◆ Instructions to follow:
Restate word for word every entry that appears below, skipping its pictures.

Source records:
=====

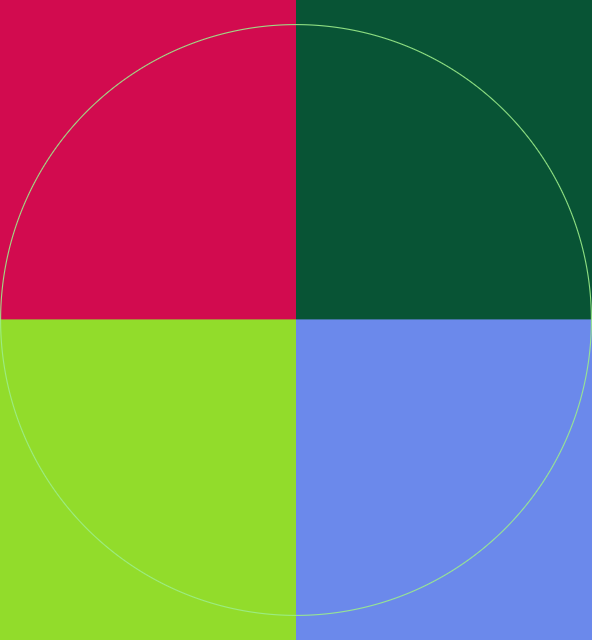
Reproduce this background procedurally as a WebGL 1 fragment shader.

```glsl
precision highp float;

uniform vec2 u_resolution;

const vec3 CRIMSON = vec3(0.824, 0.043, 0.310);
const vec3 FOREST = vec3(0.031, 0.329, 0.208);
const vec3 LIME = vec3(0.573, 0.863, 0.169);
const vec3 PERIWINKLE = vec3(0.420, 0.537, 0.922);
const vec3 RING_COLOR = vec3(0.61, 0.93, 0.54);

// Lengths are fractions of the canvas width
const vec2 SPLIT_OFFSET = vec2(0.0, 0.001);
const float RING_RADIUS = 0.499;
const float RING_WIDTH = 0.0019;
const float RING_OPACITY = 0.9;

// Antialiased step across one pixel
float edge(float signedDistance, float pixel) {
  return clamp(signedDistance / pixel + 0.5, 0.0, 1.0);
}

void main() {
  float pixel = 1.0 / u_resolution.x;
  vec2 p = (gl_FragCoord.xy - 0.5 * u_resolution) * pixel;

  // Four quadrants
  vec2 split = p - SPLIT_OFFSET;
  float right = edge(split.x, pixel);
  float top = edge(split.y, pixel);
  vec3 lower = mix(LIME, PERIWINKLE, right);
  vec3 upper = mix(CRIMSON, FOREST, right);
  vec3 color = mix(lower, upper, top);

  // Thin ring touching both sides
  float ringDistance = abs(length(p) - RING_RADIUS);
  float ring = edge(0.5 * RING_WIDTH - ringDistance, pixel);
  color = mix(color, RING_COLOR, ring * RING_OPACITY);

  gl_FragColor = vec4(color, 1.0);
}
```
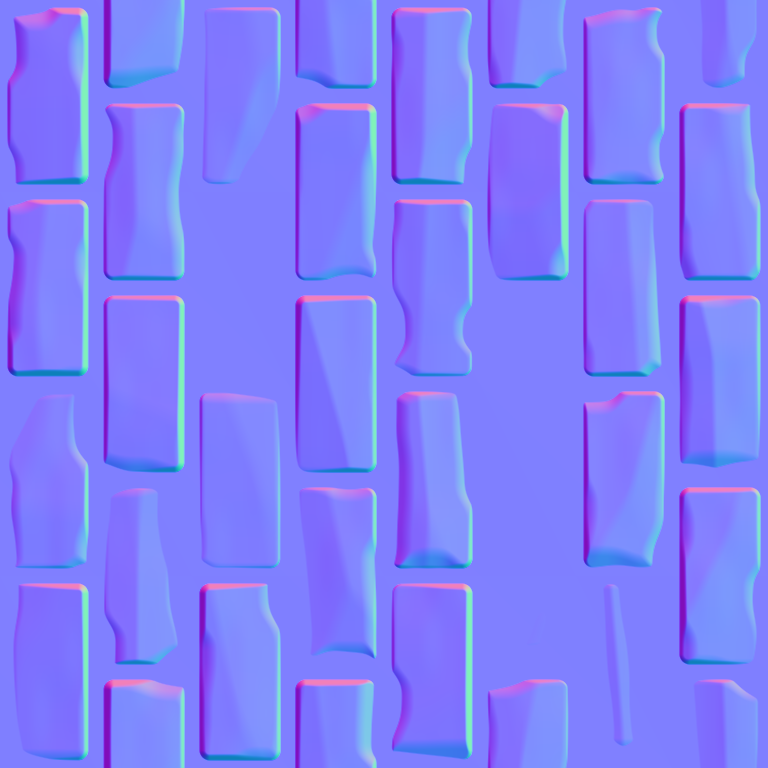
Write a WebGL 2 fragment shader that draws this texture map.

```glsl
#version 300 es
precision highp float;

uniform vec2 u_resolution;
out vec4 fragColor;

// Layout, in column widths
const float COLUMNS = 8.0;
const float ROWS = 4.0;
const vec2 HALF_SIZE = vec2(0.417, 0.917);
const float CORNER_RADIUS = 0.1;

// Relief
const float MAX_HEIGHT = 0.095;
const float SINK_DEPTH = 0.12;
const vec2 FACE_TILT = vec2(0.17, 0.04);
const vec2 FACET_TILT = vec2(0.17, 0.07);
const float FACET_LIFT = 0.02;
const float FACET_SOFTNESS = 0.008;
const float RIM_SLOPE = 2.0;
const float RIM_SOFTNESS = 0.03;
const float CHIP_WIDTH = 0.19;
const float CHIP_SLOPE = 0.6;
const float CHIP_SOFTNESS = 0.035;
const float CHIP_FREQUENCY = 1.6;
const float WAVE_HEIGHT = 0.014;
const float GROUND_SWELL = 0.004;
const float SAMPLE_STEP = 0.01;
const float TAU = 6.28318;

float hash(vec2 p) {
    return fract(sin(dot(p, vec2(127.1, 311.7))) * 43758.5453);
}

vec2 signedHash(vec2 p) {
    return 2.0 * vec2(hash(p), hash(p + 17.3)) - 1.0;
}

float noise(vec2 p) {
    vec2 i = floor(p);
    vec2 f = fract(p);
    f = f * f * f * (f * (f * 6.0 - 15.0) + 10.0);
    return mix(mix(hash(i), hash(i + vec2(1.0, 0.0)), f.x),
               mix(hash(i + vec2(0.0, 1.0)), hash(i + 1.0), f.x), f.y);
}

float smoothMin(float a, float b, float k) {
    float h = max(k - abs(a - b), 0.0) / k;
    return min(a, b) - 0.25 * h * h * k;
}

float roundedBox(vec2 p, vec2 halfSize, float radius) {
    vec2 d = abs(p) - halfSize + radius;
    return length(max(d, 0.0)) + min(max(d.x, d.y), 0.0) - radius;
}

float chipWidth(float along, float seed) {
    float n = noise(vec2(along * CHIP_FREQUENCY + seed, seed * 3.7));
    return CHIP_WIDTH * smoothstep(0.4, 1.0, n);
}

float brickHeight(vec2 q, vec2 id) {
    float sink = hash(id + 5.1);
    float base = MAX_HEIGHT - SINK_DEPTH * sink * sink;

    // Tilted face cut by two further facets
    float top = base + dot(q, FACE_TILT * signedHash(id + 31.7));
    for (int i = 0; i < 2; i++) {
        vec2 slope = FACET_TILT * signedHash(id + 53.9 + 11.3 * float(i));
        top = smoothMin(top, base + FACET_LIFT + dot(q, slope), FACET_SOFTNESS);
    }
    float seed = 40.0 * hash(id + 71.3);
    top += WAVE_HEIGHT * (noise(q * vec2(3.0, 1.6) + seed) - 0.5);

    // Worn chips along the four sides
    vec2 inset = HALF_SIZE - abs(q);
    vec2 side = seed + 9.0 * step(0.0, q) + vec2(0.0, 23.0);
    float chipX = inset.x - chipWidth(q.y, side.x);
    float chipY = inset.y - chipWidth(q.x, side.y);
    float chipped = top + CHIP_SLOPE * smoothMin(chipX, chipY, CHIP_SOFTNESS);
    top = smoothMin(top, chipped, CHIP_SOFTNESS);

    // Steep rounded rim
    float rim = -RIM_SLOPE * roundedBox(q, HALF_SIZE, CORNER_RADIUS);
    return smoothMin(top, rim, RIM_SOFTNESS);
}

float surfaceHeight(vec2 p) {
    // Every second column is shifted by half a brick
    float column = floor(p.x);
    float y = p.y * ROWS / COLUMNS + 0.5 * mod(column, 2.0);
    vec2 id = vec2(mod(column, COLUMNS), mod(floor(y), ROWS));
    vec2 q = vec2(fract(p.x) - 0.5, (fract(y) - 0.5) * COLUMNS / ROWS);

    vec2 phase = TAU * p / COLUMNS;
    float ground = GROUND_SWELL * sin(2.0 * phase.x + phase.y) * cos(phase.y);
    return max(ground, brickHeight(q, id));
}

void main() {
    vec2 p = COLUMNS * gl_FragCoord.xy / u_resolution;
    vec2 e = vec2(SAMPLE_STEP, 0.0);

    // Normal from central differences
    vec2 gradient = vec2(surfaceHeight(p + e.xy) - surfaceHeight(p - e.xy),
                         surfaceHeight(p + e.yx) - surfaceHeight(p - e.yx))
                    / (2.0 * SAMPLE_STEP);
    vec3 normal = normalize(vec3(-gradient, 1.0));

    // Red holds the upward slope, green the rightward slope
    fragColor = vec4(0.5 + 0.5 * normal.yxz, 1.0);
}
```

=====

◆ Solution:
Reproduce this background procedurally as a WebGL 1 fragment shader.

```glsl
precision highp float;

uniform vec2 u_resolution;

const vec3 CRIMSON = vec3(0.824, 0.043, 0.310);
const vec3 FOREST = vec3(0.031, 0.329, 0.208);
const vec3 LIME = vec3(0.573, 0.863, 0.169);
const vec3 PERIWINKLE = vec3(0.420, 0.537, 0.922);
const vec3 RING_COLOR = vec3(0.61, 0.93, 0.54);

// Lengths are fractions of the canvas width
const vec2 SPLIT_OFFSET = vec2(0.0, 0.001);
const float RING_RADIUS = 0.499;
const float RING_WIDTH = 0.0019;
const float RING_OPACITY = 0.9;

// Antialiased step across one pixel
float edge(float signedDistance, float pixel) {
  return clamp(signedDistance / pixel + 0.5, 0.0, 1.0);
}

void main() {
  float pixel = 1.0 / u_resolution.x;
  vec2 p = (gl_FragCoord.xy - 0.5 * u_resolution) * pixel;

  // Four quadrants
  vec2 split = p - SPLIT_OFFSET;
  float right = edge(split.x, pixel);
  float top = edge(split.y, pixel);
  vec3 lower = mix(LIME, PERIWINKLE, right);
  vec3 upper = mix(CRIMSON, FOREST, right);
  vec3 color = mix(lower, upper, top);

  // Thin ring touching both sides
  float ringDistance = abs(length(p) - RING_RADIUS);
  float ring = edge(0.5 * RING_WIDTH - ringDistance, pixel);
  color = mix(color, RING_COLOR, ring * RING_OPACITY);

  gl_FragColor = vec4(color, 1.0);
}
```
Write a WebGL 2 fragment shader that draws this texture map.

```glsl
#version 300 es
precision highp float;

uniform vec2 u_resolution;
out vec4 fragColor;

// Layout, in column widths
const float COLUMNS = 8.0;
const float ROWS = 4.0;
const vec2 HALF_SIZE = vec2(0.417, 0.917);
const float CORNER_RADIUS = 0.1;

// Relief
const float MAX_HEIGHT = 0.095;
const float SINK_DEPTH = 0.12;
const vec2 FACE_TILT = vec2(0.17, 0.04);
const vec2 FACET_TILT = vec2(0.17, 0.07);
const float FACET_LIFT = 0.02;
const float FACET_SOFTNESS = 0.008;
const float RIM_SLOPE = 2.0;
const float RIM_SOFTNESS = 0.03;
const float CHIP_WIDTH = 0.19;
const float CHIP_SLOPE = 0.6;
const float CHIP_SOFTNESS = 0.035;
const float CHIP_FREQUENCY = 1.6;
const float WAVE_HEIGHT = 0.014;
const float GROUND_SWELL = 0.004;
const float SAMPLE_STEP = 0.01;
const float TAU = 6.28318;

float hash(vec2 p) {
    return fract(sin(dot(p, vec2(127.1, 311.7))) * 43758.5453);
}

vec2 signedHash(vec2 p) {
    return 2.0 * vec2(hash(p), hash(p + 17.3)) - 1.0;
}

float noise(vec2 p) {
    vec2 i = floor(p);
    vec2 f = fract(p);
    f = f * f * f * (f * (f * 6.0 - 15.0) + 10.0);
    return mix(mix(hash(i), hash(i + vec2(1.0, 0.0)), f.x),
               mix(hash(i + vec2(0.0, 1.0)), hash(i + 1.0), f.x), f.y);
}

float smoothMin(float a, float b, float k) {
    float h = max(k - abs(a - b), 0.0) / k;
    return min(a, b) - 0.25 * h * h * k;
}

float roundedBox(vec2 p, vec2 halfSize, float radius) {
    vec2 d = abs(p) - halfSize + radius;
    return length(max(d, 0.0)) + min(max(d.x, d.y), 0.0) - radius;
}

float chipWidth(float along, float seed) {
    float n = noise(vec2(along * CHIP_FREQUENCY + seed, seed * 3.7));
    return CHIP_WIDTH * smoothstep(0.4, 1.0, n);
}

float brickHeight(vec2 q, vec2 id) {
    float sink = hash(id + 5.1);
    float base = MAX_HEIGHT - SINK_DEPTH * sink * sink;

    // Tilted face cut by two further facets
    float top = base + dot(q, FACE_TILT * signedHash(id + 31.7));
    for (int i = 0; i < 2; i++) {
        vec2 slope = FACET_TILT * signedHash(id + 53.9 + 11.3 * float(i));
        top = smoothMin(top, base + FACET_LIFT + dot(q, slope), FACET_SOFTNESS);
    }
    float seed = 40.0 * hash(id + 71.3);
    top += WAVE_HEIGHT * (noise(q * vec2(3.0, 1.6) + seed) - 0.5);

    // Worn chips along the four sides
    vec2 inset = HALF_SIZE - abs(q);
    vec2 side = seed + 9.0 * step(0.0, q) + vec2(0.0, 23.0);
    float chipX = inset.x - chipWidth(q.y, side.x);
    float chipY = inset.y - chipWidth(q.x, side.y);
    float chipped = top + CHIP_SLOPE * smoothMin(chipX, chipY, CHIP_SOFTNESS);
    top = smoothMin(top, chipped, CHIP_SOFTNESS);

    // Steep rounded rim
    float rim = -RIM_SLOPE * roundedBox(q, HALF_SIZE, CORNER_RADIUS);
    return smoothMin(top, rim, RIM_SOFTNESS);
}

float surfaceHeight(vec2 p) {
    // Every second column is shifted by half a brick
    float column = floor(p.x);
    float y = p.y * ROWS / COLUMNS + 0.5 * mod(column, 2.0);
    vec2 id = vec2(mod(column, COLUMNS), mod(floor(y), ROWS));
    vec2 q = vec2(fract(p.x) - 0.5, (fract(y) - 0.5) * COLUMNS / ROWS);

    vec2 phase = TAU * p / COLUMNS;
    float ground = GROUND_SWELL * sin(2.0 * phase.x + phase.y) * cos(phase.y);
    return max(ground, brickHeight(q, id));
}

void main() {
    vec2 p = COLUMNS * gl_FragCoord.xy / u_resolution;
    vec2 e = vec2(SAMPLE_STEP, 0.0);

    // Normal from central differences
    vec2 gradient = vec2(surfaceHeight(p + e.xy) - surfaceHeight(p - e.xy),
                         surfaceHeight(p + e.yx) - surfaceHeight(p - e.yx))
                    / (2.0 * SAMPLE_STEP);
    vec3 normal = normalize(vec3(-gradient, 1.0));

    // Red holds the upward slope, green the rightward slope
    fragColor = vec4(0.5 + 0.5 * normal.yxz, 1.0);
}
```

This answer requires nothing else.